Check out the new release of the New Jersey School Zone Design Guide!
The New Jersey School Zone Design Guide is a new resource which provides guidance for schools, local government and community members involved in efforts to enable and encourage children, including those with disabilities, to walk and bicycle to school. The guide was prepared for the New Jersey Department of Transportation by the RBA Group and Fitzgerald & Halliday, Inc.
The design guide is to be used as a resource for school boards, school administration, police, parents and engineers to advance the goals of the NJ Safe Routes to School program. Physical improvements to the transportation infrastructure and environment around schools can improve safety for children and parents who walk and bicycle to school. Examples can range from simple sidewalk replacement/repair to more complex traffic calming such as speed humps and curb extensions. Illustrations of best practices were gathered from school communities across New Jersey.
The New Jersey School Zone Design Guide is a comprehensive manual containing valuable information and divided into the following chapters:
Chapter 1: Introduction and Overview – includes information about the Safe Routes to School program and the benefits of walking and bicycling to school.
Chapter 2: What is a School Zone? – covers the definition of a school zone, a discussion about the laws related to pedestrians, bicyclists and motorists, and school travel plans.[lightbox link=”http://www.saferoutesnj.org/wp-content/uploads/2014/12/School-ZOne-sign.jpg” thumb=”http://www.saferoutesnj.org/wp-content/uploads/2014/12/School-ZOne-sign-300×236.jpg” width=”300″ align=”right” title=”School ZOne sign” frame=”true” icon=”image”]
Chapter 3: MUTCD (Manual on Uniform Traffic Control Devices) Traffic Control for School Areas – offers best practices for uses of school zone signage, pavement markings and other devices.
Chapter 4: Determining Placement of Crossing Guards – provides guidance on identifying where Crossing Guards are needed including guidelines for crossing guard use.
Chapter 5: Crossing the Street – suggests practices and treatments that can be used to provide safer street crossings at midblock and intersections.
Chapter 6: Along the Street – describes types of infrastructure to make walking and bicycling to school safer such as sidewalks, buffers, and bike lanes.
Chapter 7: Traffic Calming – highlights engineering techniques that are effective in reducing the speed and volume of motor vehicles.
Chapter 8: Students and Bicycling – discusses some ways that bicycling to and from school can be encouraged and made safer for students.
Chapter 9: The School Site and Grounds – presents important pedestrian and bicycle safety elements of locating a well-designed school site.
Chapter 10: Crime Prevention through Environmental Design (CPTED) – reviews design and manipulation of the physical environment at and around schools to help improve personal safety and reduce the likelihood of crime.
Chapter 11: Schools near Railroad Crossings – focuses on the unique concerns related to students using railroad crossings on their route to and from school.
Chapter 12: Schools near Highway Ramps – offers design solutions to improve visibility, reduce vehicular speeds and increase safety for cyclists and pedestrians near ramps and jughandles.
Chapter 13: Maintenance and Other Improvements – discusses how regular maintenance to sidewalks and roadways is essential to promote safety, ensure ease of access and encourage the use of a designated route.
Chapter 14: How to Start Improving your School Zone – offers steps and resources to improve walking and bicycling conditions in your town.
There is a wealth of information available in this School Zone Design Guide to help improve walking and bicycling conditions around New Jersey schools and it is a valuable resource to continually reference!

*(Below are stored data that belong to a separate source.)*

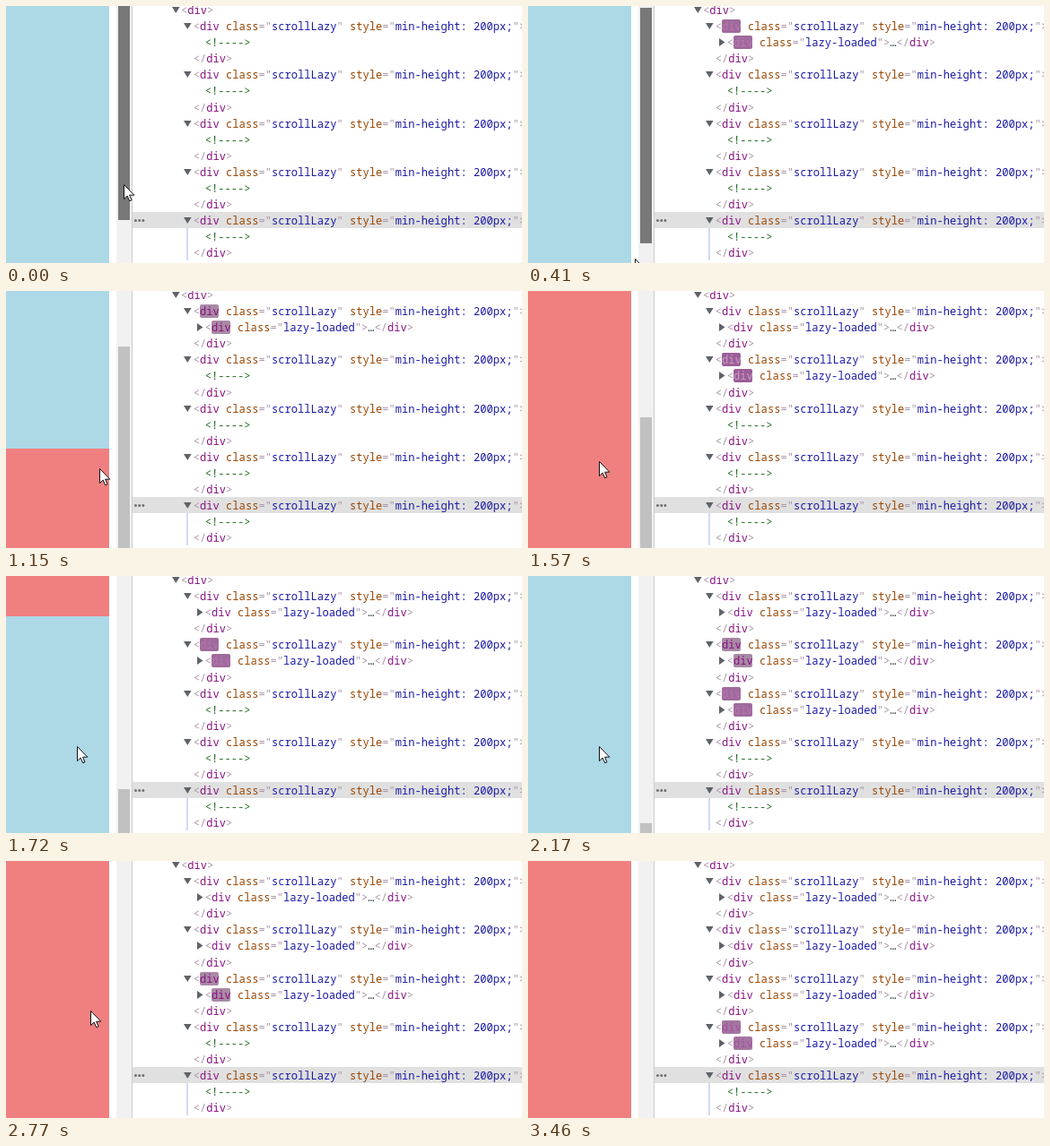
Recreate the animation shown at these times as an HTML page. Size 575x287 px, loop 3560 ms.

```html
<!DOCTYPE html>
<html lang="en">
<head>
<meta charset="utf-8">
<title>Lazy loading on scroll</title>
<style>
  html, body { margin: 0; width: 100%; height: 100%; overflow: hidden; background: #fff; }
  svg { display: block; width: 575px; height: 287px; }
  text { font: 12.1px "Noto Sans Mono", "DejaVu Sans Mono", monospace; white-space: pre; fill: #a894a6; }
  .tag { fill: #881280; }
  .attr { fill: #994500; }
  .val { fill: #1a1aa6; }
  .note { fill: #236e25; }
  .dots { fill: #303942; }
  .arrow { fill: #5f6368; }
</style>
</head>
<body>
<svg viewBox="0 0 575 287">
  <rect id="above" width="115" height="287"/>
  <rect id="below" width="115" height="287"/>
  <rect x="123" width="17" height="287" fill="#f1f1f1"/>
  <rect id="thumb" x="125" width="13" height="263"/>
  <rect x="140" width="1" height="287" fill="#ccc"/>
  <rect x="141" y="230" width="434" height="18" fill="#e0e0e0"/>
  <path d="M144.5 239.5h8.5" stroke="#6e6e6e" stroke-width="3" stroke-linecap="round" stroke-dasharray="0 4.2"/>
  <rect x="201" y="248" width="2" height="36" fill="#cfdcf6"/>
  <g id="tree"></g>
  <path id="cursor" d="M.5 .5V16.6L4.2 13.1L6.7 18.8L9 17.8L6.6 12.2H11.8Z" fill="#fff" stroke="#111"/>
</svg>
<script>
const LOOP = 3560, COLORS = ['#add8e6', '#f08080'];
const $ = id => document.getElementById(id);

// The picture refreshes in even steps within each phase: [phase end, steps]
const phases = [[410, 3], [1150, 6], [1420, 2], [2770, 9], [3010, 2], [3460, 3]];

// Motion is linear between these points: [time, ...values]
const scroll = [[0, -24], [410, 2], [903, 22], [1150, 62], [1420, 125], [1570, 141],
  [1720, 238], [1870, 160], [2020, 218], [2170, 276], [2470, 276], [2770, 380]];
const pointer = [[0, 131, 199], [274, 119, 262], [533, 119, 300], [903, 119, 300], [1150, 104, 198],
  [1420, 79, 190], [2170, 79, 190], [2320, 101, 185], [2770, 94, 167], [3160, 470, 264], [3310, 540, 300]];

const loadTimes = [120, 1420, 1870, 3010, Infinity];
const joins = [125, 254, 380];  // thumb position at which the next section fills the view
const PAGE_RATIO = 2.8;         // page pixels per thumb pixel
const RELEASE = 1020, FADE = 1040, GONE = 1200;

const lerp = (a, b, p) => a.map((v, i) => v + (b[i] - v) * p);

function at(keys, t) {
  const i = keys.findIndex(k => k[0] > t);
  if (i < 0) return keys[keys.length - 1].slice(1);
  const [a, b] = [keys[i - 1], keys[i]];
  return lerp(a, b, (t - a[0]) / (b[0] - a[0])).slice(1);
}

function snap(t) {
  let from = 0;
  for (const [end, steps] of phases) {
    const step = (end - from) / steps;
    if (t < end) return Math.round(from + Math.floor((t - from) / step) * step);
    from = end;
  }
  return from;
}

const span = (cls, s) => `<tspan class="${cls}">${s}</tspan>`;
const attr = (name, value) => ` ${span('attr', name)}="${span('val', value)}"`;
const open = (attrs = '') => `&lt;${span('tag', 'div')}${attrs}&gt;`;
const close = `&lt;/${span('tag', 'div')}&gt;`;
const rowY = i => Math.round(5.1 + 18.07 * i);
const line = (x, row, body) => `<text x="${x}" y="${rowY(row) + 4}">${body}</text>`;
const down = (x, row) => `<path class="arrow" d="M${x} ${rowY(row) - 4}h8.6l-4.3 7z"/>`;
const right = (x, row) => `<path class="arrow" d="M${x} ${rowY(row) - 5}v9l6.5 -4.5z"/>`;
const glow = (x, row) => `<rect class="glow" x="${x}" y="${rowY(row) - 8}" width="21" height="15" rx="2"/>`;

function item(n) {
  const r = 1 + n * 3;
  return `<g class="item">${glow(216, r)}${glow(229, r + 1)}${down(198, r)}
    ${line(208.8, r, open(attr('class', 'scrollLazy') + attr('style', 'min-height: 200px;')))}
    <g class="empty">${line(221.8, r + 1, span('note', '&lt;!----&gt;'))}</g>
    <g class="full">${right(213, r + 1)}
      ${line(221.8, r + 1, open(attr('class', 'lazy-loaded')) + span('dots', '…') + close)}</g>
    ${line(208.8, r + 2, close)}</g>`;
}

$('tree').innerHTML = down(185, 0) + line(195, 0, open()) + loadTimes.map((_, n) => item(n)).join('');

const items = [...document.querySelectorAll('.item')].map(el => ({
  empty: el.querySelector('.empty'),
  full: el.querySelector('.full'),
  glows: el.querySelectorAll('.glow'),
  tags: [el.querySelector('.tag'), el.querySelector('.full .tag')]
}));

function drawItem(it, age) {
  const loaded = age >= 0, lit = loaded && age < GONE;
  const p = lit ? Math.min(1, age / 750) ** 0.7 : 1;
  const back = lerp([148, 74, 144], [169, 137, 165], p);
  const ink = lerp([236, 220, 235], [136, 18, 128], p);
  it.empty.style.display = loaded ? 'none' : '';
  it.full.style.display = loaded ? '' : 'none';
  it.glows.forEach(g => {
    g.style.fill = `rgb(${back})`;
    g.style.opacity = !lit ? 0 : age > FADE ? 0.5 : 1;
  });
  it.tags.forEach(tag => { tag.style.fill = `rgb(${ink})`; });
}

function draw(t) {
  const [top] = at(scroll, t);
  const section = Math.max(0, loadTimes.filter(k => k <= t).length - 1);
  const edge = ((joins[section] ?? Infinity) - top) * PAGE_RATIO;
  $('above').setAttribute('fill', COLORS[section % 2]);
  $('below').setAttribute('fill', COLORS[(section + 1) % 2]);
  $('below').setAttribute('y', Math.round(Math.min(287, edge)));
  $('thumb').setAttribute('y', Math.round(top));
  $('thumb').setAttribute('fill', t < RELEASE ? '#787878' : '#c1c1c1');
  $('cursor').setAttribute('transform', `translate(${at(pointer, t).map(Math.round)})`);
  items.forEach((it, n) => drawItem(it, t - loadTimes[n]));
}

let start, shown;
function frame(now) {
  start ??= now;
  const tick = snap((now - start) % LOOP);
  if (tick !== shown) draw(shown = tick);
  requestAnimationFrame(frame);
}
draw(0);
requestAnimationFrame(frame);
</script>
</body>
</html>
```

Bookmark it at http://www.saferoutesnj.org/nj-school-zone-design-guide/!!